(Document images with source code)
________________________________________
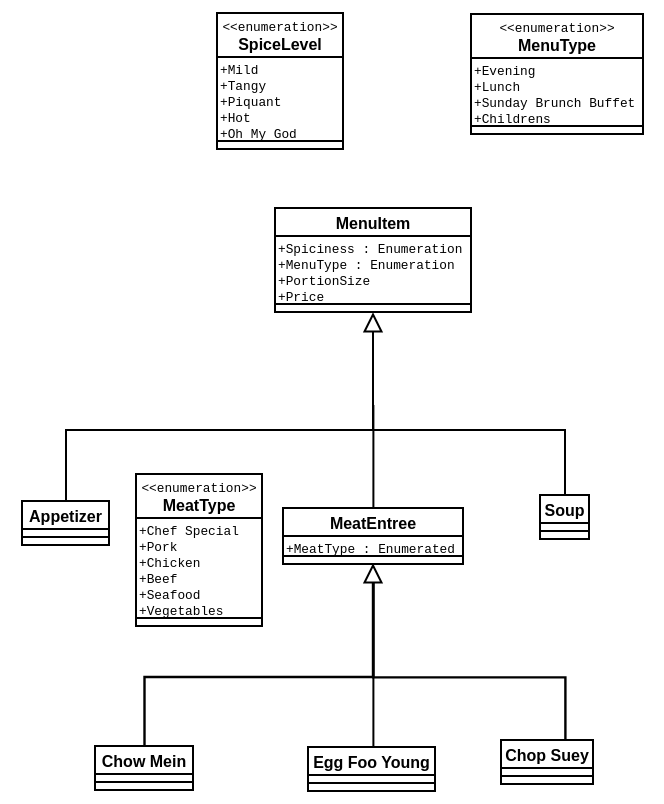
<!DOCTYPE html>
<html lang="en">
<head>
<meta charset="utf-8">
<title>Menu class diagram</title>
<style>
:root { --ink: #000; --paper: #fff; --line: 2px; }
* { box-sizing: border-box; margin: 0; padding: 0; }
body { background: var(--paper); }
.diagram { position: relative; width: 664px; height: 804px; overflow: hidden; background: var(--paper); color: var(--ink); }
.connectors { position: absolute; left: 0; top: 0; fill: none; stroke: var(--ink); stroke-width: 2; }
.connectors .arrow { fill: var(--paper); }
.class { position: absolute; left: var(--x); top: var(--y); width: var(--w); border: var(--line) solid var(--ink); background: var(--paper); white-space: nowrap; }
.head { height: 28px; padding-top: 6px; border-bottom: var(--line) solid var(--ink); display: flex; flex-direction: column; align-items: center; }
.enum .head { height: 44px; }
.stereotype, .attributes { font: 12.8px/16px "Liberation Mono", monospace; }
h2 { font: bold 16px/18px "Liberation Sans", sans-serif; }
.attributes { list-style: none; height: calc(var(--rows) * 16px + 2px); padding: 5px 0 0 2px; }
.attributes.empty { height: 6px; padding: 0; }
.operations { height: 8px; border-top: var(--line) solid var(--ink); }
</style>
</head>
<body>
<main class="diagram">
  <svg class="connectors" width="664" height="804" viewBox="0 0 664 804" aria-hidden="true">
    <g class="menu-item-children">
      <path d="M66 501V430H373V331"/>
      <path d="M565 495V430H373"/>
      <path d="M373.4 508V405"/>
      <path class="arrow" d="M373 314.5L381.5 331.5H364.5Z"/>
    </g>
    <g class="meat-entree-children">
      <path d="M144.5 746V677H373V582" stroke-width="2.4"/>
      <path d="M565.4 740V677.4H373.4V582" stroke-width="2.4"/>
      <path d="M373.4 747V582"/>
      <path class="arrow" d="M373 565.5L381.5 582.5H364.5Z"/>
    </g>
  </svg>

  <section class="class enum" style="--x:216px;--y:12px;--w:128px;--rows:5">
    <header class="head"><p class="stereotype">&lt;&lt;enumeration&gt;&gt;</p><h2>SpiceLevel</h2></header>
    <ul class="attributes"><li>+Mild</li><li>+Tangy</li><li>+Piquant</li><li>+Hot</li><li>+Oh My God</li></ul>
    <div class="operations"></div>
  </section>

  <section class="class enum" style="--x:470px;--y:13px;--w:174px;--rows:4">
    <header class="head"><p class="stereotype">&lt;&lt;enumeration&gt;&gt;</p><h2>MenuType</h2></header>
    <ul class="attributes"><li>+Evening</li><li>+Lunch</li><li>+Sunday Brunch Buffet</li><li>+Childrens</li></ul>
    <div class="operations"></div>
  </section>

  <section class="class" style="--x:274px;--y:207px;--w:198px;--rows:4">
    <header class="head"><h2>MenuItem</h2></header>
    <ul class="attributes"><li>+Spiciness : Enumeration</li><li>+MenuType : Enumeration</li><li>+PortionSize</li><li>+Price</li></ul>
    <div class="operations"></div>
  </section>

  <section class="class" style="--x:21px;--y:500px;--w:89px">
    <header class="head"><h2>Appetizer</h2></header>
    <div class="attributes empty"></div>
    <div class="operations"></div>
  </section>

  <section class="class enum" style="--x:135px;--y:473px;--w:128px;--rows:6">
    <header class="head"><p class="stereotype">&lt;&lt;enumeration&gt;&gt;</p><h2>MeatType</h2></header>
    <ul class="attributes"><li>+Chef Special</li><li>+Pork</li><li>+Chicken</li><li>+Beef</li><li>+Seafood</li><li>+Vegetables</li></ul>
    <div class="operations"></div>
  </section>

  <section class="class" style="--x:282px;--y:507px;--w:182px;--rows:1">
    <header class="head"><h2>MeatEntree</h2></header>
    <ul class="attributes"><li>+MeatType : Enumerated</li></ul>
    <div class="operations"></div>
  </section>

  <section class="class" style="--x:539px;--y:494px;--w:51px">
    <header class="head"><h2>Soup</h2></header>
    <div class="attributes empty"></div>
    <div class="operations"></div>
  </section>

  <section class="class" style="--x:94px;--y:745px;--w:100px">
    <header class="head"><h2>Chow Mein</h2></header>
    <div class="attributes empty"></div>
    <div class="operations"></div>
  </section>

  <section class="class" style="--x:307px;--y:746px;--w:129px">
    <header class="head"><h2>Egg Foo Young</h2></header>
    <div class="attributes empty"></div>
    <div class="operations"></div>
  </section>

  <section class="class" style="--x:500px;--y:739px;--w:94px">
    <header class="head"><h2>Chop Suey</h2></header>
    <div class="attributes empty"></div>
    <div class="operations"></div>
  </section>
</main>
</body>
</html>
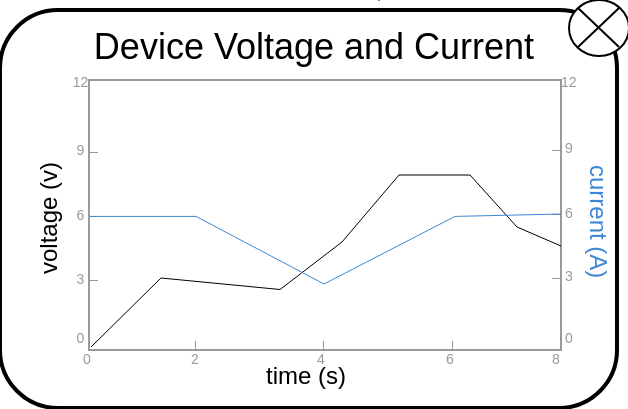
<!DOCTYPE html>
<html lang="en">
<head>
<meta charset="utf-8">
<title>Device Voltage and Current</title>
<style>
:root {
  --ink: #000;
  --paper: #fff;
  --axis: #999;
  --current: #3d87d6;
}
* { box-sizing: border-box; margin: 0; }
html, body { width: 628px; height: 409px; overflow: hidden; background: var(--paper); }
body { font-family: "Liberation Sans", Arial, sans-serif; color: var(--ink); }
.dialog { position: relative; width: 628px; height: 409px; overflow: hidden; }
.frame {
  position: absolute; left: -2px; top: 8px; width: 621px; height: 402px;
  border: 4px solid var(--ink); border-radius: 60px;
}
.plot, .close { position: absolute; left: 0; top: 0; }
.layout {
  position: relative; display: grid; width: 628px; height: 409px;
  grid-template-columns: 72px 17px 472px 15px 52px;
  grid-template-rows: 74px 277px 58px;
}
h1 {
  grid-column: 1 / -1; padding-top: 29px; text-align: center;
  font-size: 36px; line-height: 36px; font-weight: 400; white-space: nowrap;
}
.axis-title { font-size: 24px; line-height: 28px; white-space: nowrap; }
.voltage-title {
  grid-column: 1; grid-row: 2; justify-self: start; align-self: start;
  margin: 88px 0 0 35px; writing-mode: vertical-rl; transform: rotate(180deg);
}
.current-title {
  grid-column: 5; grid-row: 2; justify-self: start; align-self: start;
  margin: 91px 0 0 8px; writing-mode: vertical-rl; color: var(--current);
}
.scale { display: grid; font-size: 14px; line-height: 16px; color: var(--axis); text-align: center; }
.voltage-scale { grid-column: 2; grid-row: 2; grid-template-rows: 68px 65px 64px 59px 16px; }
.current-scale { grid-column: 4; grid-row: 2; grid-template-rows: 66px 65px 63px 62px 16px; }
.time-axis { grid-column: 1 / -1; grid-row: 3; }
.time-scale { grid-template-columns: 108px 126px 129px 106px 40px; padding-left: 67px; }
.time-scale span { width: 40px; }
.time-title { padding-left: 266px; line-height: 18px; }
</style>
</head>
<body>
<main class="dialog">
  <div class="frame"></div>
  <svg class="plot" width="628" height="409" viewBox="0 0 628 409" fill="none" role="img" aria-label="Line chart of voltage and current over eight seconds">
    <path d="M379 0V1" stroke="var(--ink)"/>
    <rect x="89" y="80" width="472" height="270" stroke="var(--axis)" stroke-width="2"/>
    <path class="ticks" stroke="var(--axis)" d="M90 152.5H98M90 216.5H98M90 280.5H98M552 150.5H560M552 214.5H560M552 278.5H560M195.5 341V349M323.5 341V349M452.5 341V349"/>
    <polyline class="voltage-line" stroke="var(--ink)" points="91,347 161,278 280,289.5 342,242 399,175 470,175 517,227 561,246"/>
    <polyline class="current-line" stroke="var(--current)" points="90,216.4 196,216.4 324,284 455,216.4 561,214"/>
  </svg>
  <div class="layout">
    <h1>Device Voltage and Current</h1>
    <p class="axis-title voltage-title">voltage (v)</p>
    <div class="scale voltage-scale"><span>12</span><span>9</span><span>6</span><span>3</span><span>0</span></div>
    <div class="scale current-scale"><span>12</span><span>9</span><span>6</span><span>3</span><span>0</span></div>
    <p class="axis-title current-title">current (A)</p>
    <div class="time-axis">
      <div class="scale time-scale"><span>0</span><span>2</span><span>4</span><span>6</span><span>8</span></div>
      <p class="axis-title time-title">time (s)</p>
    </div>
  </div>
  <svg class="close" width="628" height="409" viewBox="0 0 628 409" stroke="var(--ink)" stroke-width="2" role="img" aria-label="Close">
    <ellipse cx="599" cy="28" rx="30" ry="28" fill="var(--paper)"/>
    <path d="M578 8L619 47M619 8L578 47"/>
  </svg>
</main>
</body>
</html>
________________________________________
[WORK ITEM] Could you reproduce, exactly, every line above from the line with "grid-column: 5; grid-row: 2;" to the line with "<h1>Device Voltage and Current</h1>", and no other line? Both ends count.

[ANSWER SECTION]
  grid-column: 5; grid-row: 2; justify-self: start; align-self: start;
  margin: 91px 0 0 8px; writing-mode: vertical-rl; color: var(--current);
}
.scale { display: grid; font-size: 14px; line-height: 16px; color: var(--axis); text-align: center; }
.voltage-scale { grid-column: 2; grid-row: 2; grid-template-rows: 68px 65px 64px 59px 16px; }
.current-scale { grid-column: 4; grid-row: 2; grid-template-rows: 66px 65px 63px 62px 16px; }
.time-axis { grid-column: 1 / -1; grid-row: 3; }
.time-scale { grid-template-columns: 108px 126px 129px 106px 40px; padding-left: 67px; }
.time-scale span { width: 40px; }
.time-title { padding-left: 266px; line-height: 18px; }
</style>
</head>
<body>
<main class="dialog">
  <div class="frame"></div>
  <svg class="plot" width="628" height="409" viewBox="0 0 628 409" fill="none" role="img" aria-label="Line chart of voltage and current over eight seconds">
    <path d="M379 0V1" stroke="var(--ink)"/>
    <rect x="89" y="80" width="472" height="270" stroke="var(--axis)" stroke-width="2"/>
    <path class="ticks" stroke="var(--axis)" d="M90 152.5H98M90 216.5H98M90 280.5H98M552 150.5H560M552 214.5H560M552 278.5H560M195.5 341V349M323.5 341V349M452.5 341V349"/>
    <polyline class="voltage-line" stroke="var(--ink)" points="91,347 161,278 280,289.5 342,242 399,175 470,175 517,227 561,246"/>
    <polyline class="current-line" stroke="var(--current)" points="90,216.4 196,216.4 324,284 455,216.4 561,214"/>
  </svg>
  <div class="layout">
    <h1>Device Voltage and Current</h1>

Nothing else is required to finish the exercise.